Home Visit & A Farewell Dinner With An Indian Family : This evening, we would visit an Indian family for an Indian home experience. The evening is designed to give you a 'feel' and insight into Indian family life as well as experience typical Indian hospitality and home made Indian food.
Day 08: Delhi / Departure Transfer to the International airport to board your flight back home
Day 03: Delhi / Neemrana (125 Kms) Meeting and assistance upon arrival and we will drive to Neemrana which is dominated by the majestic Neemrana Fort, which is India's oldest heritage resort. Situated on a majestic plateau, concealed in a horseshoe formation of the billion-year-old Aravalli ranges, Neemrana fort Palace Heritage Hotel has 40 air-conditioned rooms. Each room has its own unique character and history. On the basis of theme the rooms have been named as the Malabar room, Barsat Mahal, Chandra Mahal, Mata Mahal, Surya Mahal, Gopi Mahal and the Sheesh Mahal.
Afternoon, we visit the adjoining tribal villages where life has not changed for centuries. We explore the tribal country surrounding the imperial fort. The lifestyle here remains unchanged for centuries and untouched by modern times.
Day 04: Neemrana / Jaipur (150 Kms) After rest and relaxation, we explore the unending shopping options of Jaipur. An essential starting point for Rajasthan craftwork is block making and block printing and we will be exploring the process from start to finish in some of the popular stores here. The opportunity also exists here to tailor make outfits to your design and size.
We also explore one of the chief attractions of Jaipur - its jewelry, which offers a variety that ranges from chunky tribal jewelry to enameled gold to modern diamond jewelry. Kundan (art of stone setting) and enamel jewelry has been a specialty of Rajasthan, particularly that of Jaipur. The stones are embossed into decorative shapes & patterns and embellished with delicate enamel ornamentation in the champeve (raised field) technique. The craftsmen take great pains to embed the hundreds of stones into the lac. The skilled gem-cutters of Jaipur carve enchanting little animals and birds from rock, crystal, jade, smoky topaz and amethyst. Intaglio beads & buttons and crystal scent bottles are also available. Day 05: Jaipur Following breakfast, we proceed on a guided tour of the Amber Fort. Set on the dry wrinkled Aravali Hills, the Fort is a superb example of Rajput (Medieval Hindu) style of architecture. A slow elephant taxi takes us to the top of the Fort, which houses several graceful buildings.
We will ride up to this hilltop palace on a caparisoned, painted elephant, passing through the ancient main gate where Maharajas of Jaipur have entered for four hundred years. Our guide will elaborate on the history of this architectural masterpiece with its mirror-studded alcoves, dazzling mosaics and water-cooled swings that delight today's visitors as they did their former royal residents.
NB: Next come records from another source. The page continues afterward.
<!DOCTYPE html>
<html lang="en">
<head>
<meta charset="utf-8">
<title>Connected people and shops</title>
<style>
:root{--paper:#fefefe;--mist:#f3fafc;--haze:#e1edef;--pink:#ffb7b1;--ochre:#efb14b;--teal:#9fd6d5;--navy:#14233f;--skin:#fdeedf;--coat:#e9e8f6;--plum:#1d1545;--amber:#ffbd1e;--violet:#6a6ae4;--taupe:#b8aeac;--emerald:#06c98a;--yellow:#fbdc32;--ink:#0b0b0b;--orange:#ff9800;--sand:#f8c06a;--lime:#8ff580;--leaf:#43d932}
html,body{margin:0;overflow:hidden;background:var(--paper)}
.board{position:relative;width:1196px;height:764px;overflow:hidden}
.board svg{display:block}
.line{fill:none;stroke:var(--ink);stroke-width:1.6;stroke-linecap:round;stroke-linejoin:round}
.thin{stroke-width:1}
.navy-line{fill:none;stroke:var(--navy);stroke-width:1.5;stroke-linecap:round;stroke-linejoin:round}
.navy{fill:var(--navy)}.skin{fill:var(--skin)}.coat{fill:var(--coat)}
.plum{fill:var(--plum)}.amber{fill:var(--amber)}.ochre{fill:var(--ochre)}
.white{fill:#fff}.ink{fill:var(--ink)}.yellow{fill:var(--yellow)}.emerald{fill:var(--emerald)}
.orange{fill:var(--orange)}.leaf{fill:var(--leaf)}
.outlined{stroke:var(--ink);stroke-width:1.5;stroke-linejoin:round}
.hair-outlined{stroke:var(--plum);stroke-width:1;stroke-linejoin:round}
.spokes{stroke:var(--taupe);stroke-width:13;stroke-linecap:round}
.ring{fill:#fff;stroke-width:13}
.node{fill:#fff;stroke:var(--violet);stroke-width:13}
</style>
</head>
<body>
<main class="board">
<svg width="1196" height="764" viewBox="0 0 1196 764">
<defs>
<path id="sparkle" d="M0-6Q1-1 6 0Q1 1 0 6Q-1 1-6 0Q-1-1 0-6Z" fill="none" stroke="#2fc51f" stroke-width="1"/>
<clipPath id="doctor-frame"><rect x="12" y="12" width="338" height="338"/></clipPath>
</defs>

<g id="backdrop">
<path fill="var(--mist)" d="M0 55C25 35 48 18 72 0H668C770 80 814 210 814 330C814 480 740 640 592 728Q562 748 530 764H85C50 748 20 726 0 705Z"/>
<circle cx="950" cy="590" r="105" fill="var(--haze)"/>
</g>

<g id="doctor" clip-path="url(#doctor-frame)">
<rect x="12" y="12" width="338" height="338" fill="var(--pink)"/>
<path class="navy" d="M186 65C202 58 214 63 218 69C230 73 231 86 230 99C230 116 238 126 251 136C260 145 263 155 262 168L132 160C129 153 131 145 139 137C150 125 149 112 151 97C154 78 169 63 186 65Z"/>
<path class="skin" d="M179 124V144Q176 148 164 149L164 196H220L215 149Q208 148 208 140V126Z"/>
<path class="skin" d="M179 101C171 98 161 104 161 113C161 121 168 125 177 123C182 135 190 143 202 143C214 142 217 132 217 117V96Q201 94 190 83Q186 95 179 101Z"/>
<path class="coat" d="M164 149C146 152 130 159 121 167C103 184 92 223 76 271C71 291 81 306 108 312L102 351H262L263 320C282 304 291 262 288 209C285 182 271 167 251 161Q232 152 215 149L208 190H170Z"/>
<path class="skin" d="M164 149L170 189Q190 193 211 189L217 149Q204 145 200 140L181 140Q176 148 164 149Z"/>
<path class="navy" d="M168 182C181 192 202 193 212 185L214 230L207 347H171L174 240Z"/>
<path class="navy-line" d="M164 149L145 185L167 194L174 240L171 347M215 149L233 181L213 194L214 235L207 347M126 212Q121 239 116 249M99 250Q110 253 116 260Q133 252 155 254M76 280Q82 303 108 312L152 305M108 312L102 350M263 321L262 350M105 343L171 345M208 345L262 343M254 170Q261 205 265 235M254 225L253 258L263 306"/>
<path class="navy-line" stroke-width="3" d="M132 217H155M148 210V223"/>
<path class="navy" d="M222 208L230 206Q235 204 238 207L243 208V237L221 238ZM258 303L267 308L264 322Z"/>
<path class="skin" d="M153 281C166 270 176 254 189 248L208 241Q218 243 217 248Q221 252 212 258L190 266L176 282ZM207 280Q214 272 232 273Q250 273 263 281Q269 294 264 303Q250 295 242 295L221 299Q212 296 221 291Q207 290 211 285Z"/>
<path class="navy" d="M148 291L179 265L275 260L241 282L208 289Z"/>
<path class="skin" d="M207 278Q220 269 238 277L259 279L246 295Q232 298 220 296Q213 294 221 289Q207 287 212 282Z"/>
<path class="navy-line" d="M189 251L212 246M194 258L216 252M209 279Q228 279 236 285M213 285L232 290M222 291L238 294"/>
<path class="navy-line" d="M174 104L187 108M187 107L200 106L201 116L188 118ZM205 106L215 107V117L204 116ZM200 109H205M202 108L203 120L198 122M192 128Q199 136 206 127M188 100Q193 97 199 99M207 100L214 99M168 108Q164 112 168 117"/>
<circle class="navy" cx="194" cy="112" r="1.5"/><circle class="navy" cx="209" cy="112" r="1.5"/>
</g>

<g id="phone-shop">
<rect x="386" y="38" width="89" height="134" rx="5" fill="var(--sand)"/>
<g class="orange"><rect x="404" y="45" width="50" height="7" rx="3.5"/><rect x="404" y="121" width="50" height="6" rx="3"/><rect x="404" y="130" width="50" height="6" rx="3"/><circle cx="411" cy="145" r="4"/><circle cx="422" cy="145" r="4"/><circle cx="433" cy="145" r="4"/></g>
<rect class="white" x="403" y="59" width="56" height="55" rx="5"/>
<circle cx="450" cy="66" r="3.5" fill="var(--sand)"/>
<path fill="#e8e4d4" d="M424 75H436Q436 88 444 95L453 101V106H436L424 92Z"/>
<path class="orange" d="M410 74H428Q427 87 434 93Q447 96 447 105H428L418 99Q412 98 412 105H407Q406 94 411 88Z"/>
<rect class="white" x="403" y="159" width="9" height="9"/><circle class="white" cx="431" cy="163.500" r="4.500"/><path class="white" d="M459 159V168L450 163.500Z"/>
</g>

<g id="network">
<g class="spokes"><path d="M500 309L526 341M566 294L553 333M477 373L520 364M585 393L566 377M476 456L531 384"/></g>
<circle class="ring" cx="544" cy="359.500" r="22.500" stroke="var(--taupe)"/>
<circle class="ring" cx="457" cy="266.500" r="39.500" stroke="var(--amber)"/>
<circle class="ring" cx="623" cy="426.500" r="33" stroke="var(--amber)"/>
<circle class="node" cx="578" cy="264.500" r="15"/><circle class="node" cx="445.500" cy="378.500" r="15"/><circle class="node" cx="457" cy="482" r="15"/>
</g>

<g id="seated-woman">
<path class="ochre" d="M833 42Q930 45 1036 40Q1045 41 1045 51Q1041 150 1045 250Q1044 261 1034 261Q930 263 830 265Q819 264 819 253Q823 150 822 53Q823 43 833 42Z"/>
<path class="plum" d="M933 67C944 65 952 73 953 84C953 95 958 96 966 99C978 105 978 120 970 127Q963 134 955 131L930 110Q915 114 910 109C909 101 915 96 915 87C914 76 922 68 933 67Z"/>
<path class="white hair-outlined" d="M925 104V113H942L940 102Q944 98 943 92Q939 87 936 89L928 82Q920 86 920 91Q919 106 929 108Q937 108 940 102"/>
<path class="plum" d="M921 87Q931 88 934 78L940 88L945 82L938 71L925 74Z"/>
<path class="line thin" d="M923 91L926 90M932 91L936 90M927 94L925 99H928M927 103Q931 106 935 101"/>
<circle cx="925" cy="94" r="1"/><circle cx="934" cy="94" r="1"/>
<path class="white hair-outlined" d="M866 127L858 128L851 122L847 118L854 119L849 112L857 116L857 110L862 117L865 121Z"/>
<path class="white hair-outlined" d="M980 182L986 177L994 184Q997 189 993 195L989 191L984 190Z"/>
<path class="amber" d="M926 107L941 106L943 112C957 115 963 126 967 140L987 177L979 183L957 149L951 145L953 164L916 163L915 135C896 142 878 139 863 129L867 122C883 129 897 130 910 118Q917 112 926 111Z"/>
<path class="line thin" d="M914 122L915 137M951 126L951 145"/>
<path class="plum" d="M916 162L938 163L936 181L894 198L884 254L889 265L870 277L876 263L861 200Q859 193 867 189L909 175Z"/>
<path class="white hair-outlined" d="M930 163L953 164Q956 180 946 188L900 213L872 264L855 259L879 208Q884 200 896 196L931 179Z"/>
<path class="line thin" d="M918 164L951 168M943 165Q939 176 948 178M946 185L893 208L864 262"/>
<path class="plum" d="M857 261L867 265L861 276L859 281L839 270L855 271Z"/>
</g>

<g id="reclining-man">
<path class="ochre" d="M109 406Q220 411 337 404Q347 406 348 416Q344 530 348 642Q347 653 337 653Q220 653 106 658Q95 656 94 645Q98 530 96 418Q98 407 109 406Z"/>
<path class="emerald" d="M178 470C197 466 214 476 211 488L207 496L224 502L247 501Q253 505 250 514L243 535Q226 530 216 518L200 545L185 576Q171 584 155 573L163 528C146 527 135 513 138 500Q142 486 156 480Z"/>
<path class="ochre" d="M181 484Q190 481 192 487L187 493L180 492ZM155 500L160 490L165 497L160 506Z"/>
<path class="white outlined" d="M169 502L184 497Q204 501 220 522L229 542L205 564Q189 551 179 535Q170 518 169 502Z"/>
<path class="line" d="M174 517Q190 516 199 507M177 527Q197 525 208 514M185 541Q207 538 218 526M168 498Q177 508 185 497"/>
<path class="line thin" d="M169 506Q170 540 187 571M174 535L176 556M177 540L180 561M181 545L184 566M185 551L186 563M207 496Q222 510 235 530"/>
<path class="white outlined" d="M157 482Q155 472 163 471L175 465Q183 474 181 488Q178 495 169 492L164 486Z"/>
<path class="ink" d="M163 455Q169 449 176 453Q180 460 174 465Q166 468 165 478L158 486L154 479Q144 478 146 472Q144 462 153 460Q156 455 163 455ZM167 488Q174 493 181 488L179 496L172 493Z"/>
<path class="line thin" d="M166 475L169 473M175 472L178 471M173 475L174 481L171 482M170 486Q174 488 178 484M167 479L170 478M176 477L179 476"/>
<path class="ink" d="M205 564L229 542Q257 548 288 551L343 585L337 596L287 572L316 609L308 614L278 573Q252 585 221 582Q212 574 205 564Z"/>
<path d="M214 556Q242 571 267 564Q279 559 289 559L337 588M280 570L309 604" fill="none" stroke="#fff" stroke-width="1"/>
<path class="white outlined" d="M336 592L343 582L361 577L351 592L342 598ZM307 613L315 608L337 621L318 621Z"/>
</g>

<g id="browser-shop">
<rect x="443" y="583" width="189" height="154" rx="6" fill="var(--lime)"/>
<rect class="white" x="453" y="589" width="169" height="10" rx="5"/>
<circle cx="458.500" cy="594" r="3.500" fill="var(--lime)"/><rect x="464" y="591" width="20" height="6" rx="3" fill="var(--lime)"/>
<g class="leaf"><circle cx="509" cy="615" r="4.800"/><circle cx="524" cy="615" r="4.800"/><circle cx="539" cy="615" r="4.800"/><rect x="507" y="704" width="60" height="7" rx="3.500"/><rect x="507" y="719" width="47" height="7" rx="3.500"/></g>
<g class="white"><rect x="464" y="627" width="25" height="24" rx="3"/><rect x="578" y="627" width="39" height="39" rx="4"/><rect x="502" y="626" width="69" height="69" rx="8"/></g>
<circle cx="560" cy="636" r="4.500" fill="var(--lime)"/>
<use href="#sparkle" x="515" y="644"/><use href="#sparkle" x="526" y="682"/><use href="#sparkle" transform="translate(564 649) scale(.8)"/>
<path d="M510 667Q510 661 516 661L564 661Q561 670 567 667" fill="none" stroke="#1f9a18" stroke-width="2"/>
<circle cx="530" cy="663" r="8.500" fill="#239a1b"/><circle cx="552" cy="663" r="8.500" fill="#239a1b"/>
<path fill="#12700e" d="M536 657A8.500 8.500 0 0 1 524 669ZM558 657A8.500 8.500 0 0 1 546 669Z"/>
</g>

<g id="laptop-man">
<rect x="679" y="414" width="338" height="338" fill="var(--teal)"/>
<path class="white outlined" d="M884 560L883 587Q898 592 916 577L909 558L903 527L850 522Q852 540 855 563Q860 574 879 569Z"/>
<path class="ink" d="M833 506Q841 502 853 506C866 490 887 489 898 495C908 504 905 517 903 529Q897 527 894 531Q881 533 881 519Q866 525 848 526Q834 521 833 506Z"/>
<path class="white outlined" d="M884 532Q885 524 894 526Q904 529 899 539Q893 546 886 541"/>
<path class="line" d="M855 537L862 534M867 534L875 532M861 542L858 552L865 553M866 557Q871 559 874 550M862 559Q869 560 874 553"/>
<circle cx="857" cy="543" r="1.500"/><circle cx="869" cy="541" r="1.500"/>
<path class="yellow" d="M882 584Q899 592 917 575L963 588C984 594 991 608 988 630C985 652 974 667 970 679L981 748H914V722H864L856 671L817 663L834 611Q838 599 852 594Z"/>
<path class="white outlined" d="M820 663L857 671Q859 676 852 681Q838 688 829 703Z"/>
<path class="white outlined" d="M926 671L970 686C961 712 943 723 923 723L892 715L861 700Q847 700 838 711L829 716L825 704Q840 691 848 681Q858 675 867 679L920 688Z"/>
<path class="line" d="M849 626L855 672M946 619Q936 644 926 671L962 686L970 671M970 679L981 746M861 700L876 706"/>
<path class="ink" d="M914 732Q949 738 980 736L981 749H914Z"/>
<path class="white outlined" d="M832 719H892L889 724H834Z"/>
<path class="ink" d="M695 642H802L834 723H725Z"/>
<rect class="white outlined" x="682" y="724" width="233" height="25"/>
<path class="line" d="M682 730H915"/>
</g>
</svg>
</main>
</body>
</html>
We shall visit the Hawa Mahal or Palace of the Winds, a five-storied structure of pink sandstone with semi-octagonal and delicately honeycombed windows overlooking the main street of the old city. It was built in 1799 so that veiled royal women could peer down unseen by the world through its 593 stone screens.